Saved entries:
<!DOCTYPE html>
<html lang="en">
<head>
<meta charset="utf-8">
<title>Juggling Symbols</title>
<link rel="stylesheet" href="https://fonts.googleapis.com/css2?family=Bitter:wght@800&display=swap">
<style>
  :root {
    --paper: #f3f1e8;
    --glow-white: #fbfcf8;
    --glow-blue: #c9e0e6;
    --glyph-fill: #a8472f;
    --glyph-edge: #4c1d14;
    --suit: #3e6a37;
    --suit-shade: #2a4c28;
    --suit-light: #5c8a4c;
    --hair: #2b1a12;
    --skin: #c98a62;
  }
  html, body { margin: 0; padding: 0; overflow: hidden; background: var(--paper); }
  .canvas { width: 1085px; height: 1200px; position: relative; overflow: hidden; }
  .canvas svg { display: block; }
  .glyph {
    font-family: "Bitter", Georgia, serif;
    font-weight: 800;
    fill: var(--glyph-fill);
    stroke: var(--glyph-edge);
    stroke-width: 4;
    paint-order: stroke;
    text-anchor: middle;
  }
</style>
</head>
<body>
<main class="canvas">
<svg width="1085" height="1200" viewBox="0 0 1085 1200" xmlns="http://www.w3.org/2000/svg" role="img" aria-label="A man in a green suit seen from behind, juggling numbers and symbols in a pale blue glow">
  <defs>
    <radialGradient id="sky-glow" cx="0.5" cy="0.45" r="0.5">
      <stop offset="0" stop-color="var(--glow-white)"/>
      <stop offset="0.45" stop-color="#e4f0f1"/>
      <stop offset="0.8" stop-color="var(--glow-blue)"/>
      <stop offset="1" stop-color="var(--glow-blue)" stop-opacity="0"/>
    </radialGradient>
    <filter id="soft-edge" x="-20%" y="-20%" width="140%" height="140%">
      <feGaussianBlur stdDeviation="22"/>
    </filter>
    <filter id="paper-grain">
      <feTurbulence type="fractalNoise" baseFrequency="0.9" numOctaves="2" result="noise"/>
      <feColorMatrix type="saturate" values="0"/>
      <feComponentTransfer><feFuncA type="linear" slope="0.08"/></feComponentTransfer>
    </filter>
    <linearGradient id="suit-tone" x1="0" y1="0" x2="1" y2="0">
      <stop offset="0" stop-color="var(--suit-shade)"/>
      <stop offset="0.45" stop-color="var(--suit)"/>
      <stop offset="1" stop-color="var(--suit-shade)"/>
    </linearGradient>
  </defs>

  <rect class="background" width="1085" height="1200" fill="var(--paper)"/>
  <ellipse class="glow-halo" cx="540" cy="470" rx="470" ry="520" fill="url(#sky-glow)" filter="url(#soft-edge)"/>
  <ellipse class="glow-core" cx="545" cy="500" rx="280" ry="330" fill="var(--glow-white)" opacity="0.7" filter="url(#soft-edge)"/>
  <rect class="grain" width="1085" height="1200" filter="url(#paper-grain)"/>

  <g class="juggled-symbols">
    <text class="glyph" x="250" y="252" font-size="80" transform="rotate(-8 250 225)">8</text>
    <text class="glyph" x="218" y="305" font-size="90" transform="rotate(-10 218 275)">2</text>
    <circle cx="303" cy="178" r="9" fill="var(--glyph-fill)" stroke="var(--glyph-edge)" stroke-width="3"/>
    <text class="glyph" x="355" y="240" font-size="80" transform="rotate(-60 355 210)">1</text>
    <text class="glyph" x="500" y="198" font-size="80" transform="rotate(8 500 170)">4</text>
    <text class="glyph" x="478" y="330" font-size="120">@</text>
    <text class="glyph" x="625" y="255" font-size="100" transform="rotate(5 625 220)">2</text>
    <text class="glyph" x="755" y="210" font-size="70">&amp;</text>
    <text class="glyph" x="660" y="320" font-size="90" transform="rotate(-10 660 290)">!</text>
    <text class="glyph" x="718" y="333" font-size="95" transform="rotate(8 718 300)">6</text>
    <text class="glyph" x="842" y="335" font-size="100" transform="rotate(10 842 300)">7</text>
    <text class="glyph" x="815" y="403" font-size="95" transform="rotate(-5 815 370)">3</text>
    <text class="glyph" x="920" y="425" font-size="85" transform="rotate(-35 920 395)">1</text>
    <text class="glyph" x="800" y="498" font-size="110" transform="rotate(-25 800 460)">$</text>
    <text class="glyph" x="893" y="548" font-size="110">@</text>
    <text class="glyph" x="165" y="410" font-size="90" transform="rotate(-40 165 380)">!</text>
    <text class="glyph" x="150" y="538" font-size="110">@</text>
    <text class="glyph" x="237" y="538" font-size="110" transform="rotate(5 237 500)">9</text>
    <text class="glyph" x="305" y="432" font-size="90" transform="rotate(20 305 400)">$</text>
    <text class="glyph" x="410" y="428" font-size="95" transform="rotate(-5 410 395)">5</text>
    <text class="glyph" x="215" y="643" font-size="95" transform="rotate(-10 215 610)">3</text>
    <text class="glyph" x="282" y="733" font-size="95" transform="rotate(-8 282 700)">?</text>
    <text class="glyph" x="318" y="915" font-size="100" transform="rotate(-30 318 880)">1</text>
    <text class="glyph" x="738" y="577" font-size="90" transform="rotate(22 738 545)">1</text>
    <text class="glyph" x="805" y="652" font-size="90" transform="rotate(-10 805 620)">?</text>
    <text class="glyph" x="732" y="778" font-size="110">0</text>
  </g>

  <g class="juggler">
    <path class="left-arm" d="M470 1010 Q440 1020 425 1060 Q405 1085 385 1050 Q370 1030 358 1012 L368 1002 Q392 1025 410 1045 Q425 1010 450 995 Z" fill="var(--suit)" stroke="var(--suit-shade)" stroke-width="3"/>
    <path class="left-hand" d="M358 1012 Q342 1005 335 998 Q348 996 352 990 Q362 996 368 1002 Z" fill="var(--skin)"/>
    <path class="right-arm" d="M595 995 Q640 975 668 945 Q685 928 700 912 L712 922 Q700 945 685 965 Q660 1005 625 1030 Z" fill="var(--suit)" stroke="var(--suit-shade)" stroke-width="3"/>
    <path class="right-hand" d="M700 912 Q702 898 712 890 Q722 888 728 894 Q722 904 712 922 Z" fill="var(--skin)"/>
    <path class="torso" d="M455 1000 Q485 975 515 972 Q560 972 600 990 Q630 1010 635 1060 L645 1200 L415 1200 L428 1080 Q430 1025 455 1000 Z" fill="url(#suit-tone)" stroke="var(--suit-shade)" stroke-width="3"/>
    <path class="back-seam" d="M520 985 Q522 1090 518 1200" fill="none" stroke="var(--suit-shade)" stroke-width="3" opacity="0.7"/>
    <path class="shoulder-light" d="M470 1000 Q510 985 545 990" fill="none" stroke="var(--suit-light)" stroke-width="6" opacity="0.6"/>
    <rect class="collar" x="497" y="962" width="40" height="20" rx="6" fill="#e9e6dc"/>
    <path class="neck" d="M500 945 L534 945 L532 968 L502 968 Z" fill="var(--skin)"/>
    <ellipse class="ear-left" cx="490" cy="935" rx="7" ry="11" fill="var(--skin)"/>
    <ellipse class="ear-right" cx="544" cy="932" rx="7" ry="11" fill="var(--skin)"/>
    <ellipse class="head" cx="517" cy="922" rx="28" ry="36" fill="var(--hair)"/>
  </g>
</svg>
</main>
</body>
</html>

Task directions: Please find, in the entries above, every line where "canvas" occurs, and copy it.

Output for this task:
  .canvas { width: 1085px; height: 1200px; position: relative; overflow: hidden; }
  .canvas svg { display: block; }
<main class="canvas">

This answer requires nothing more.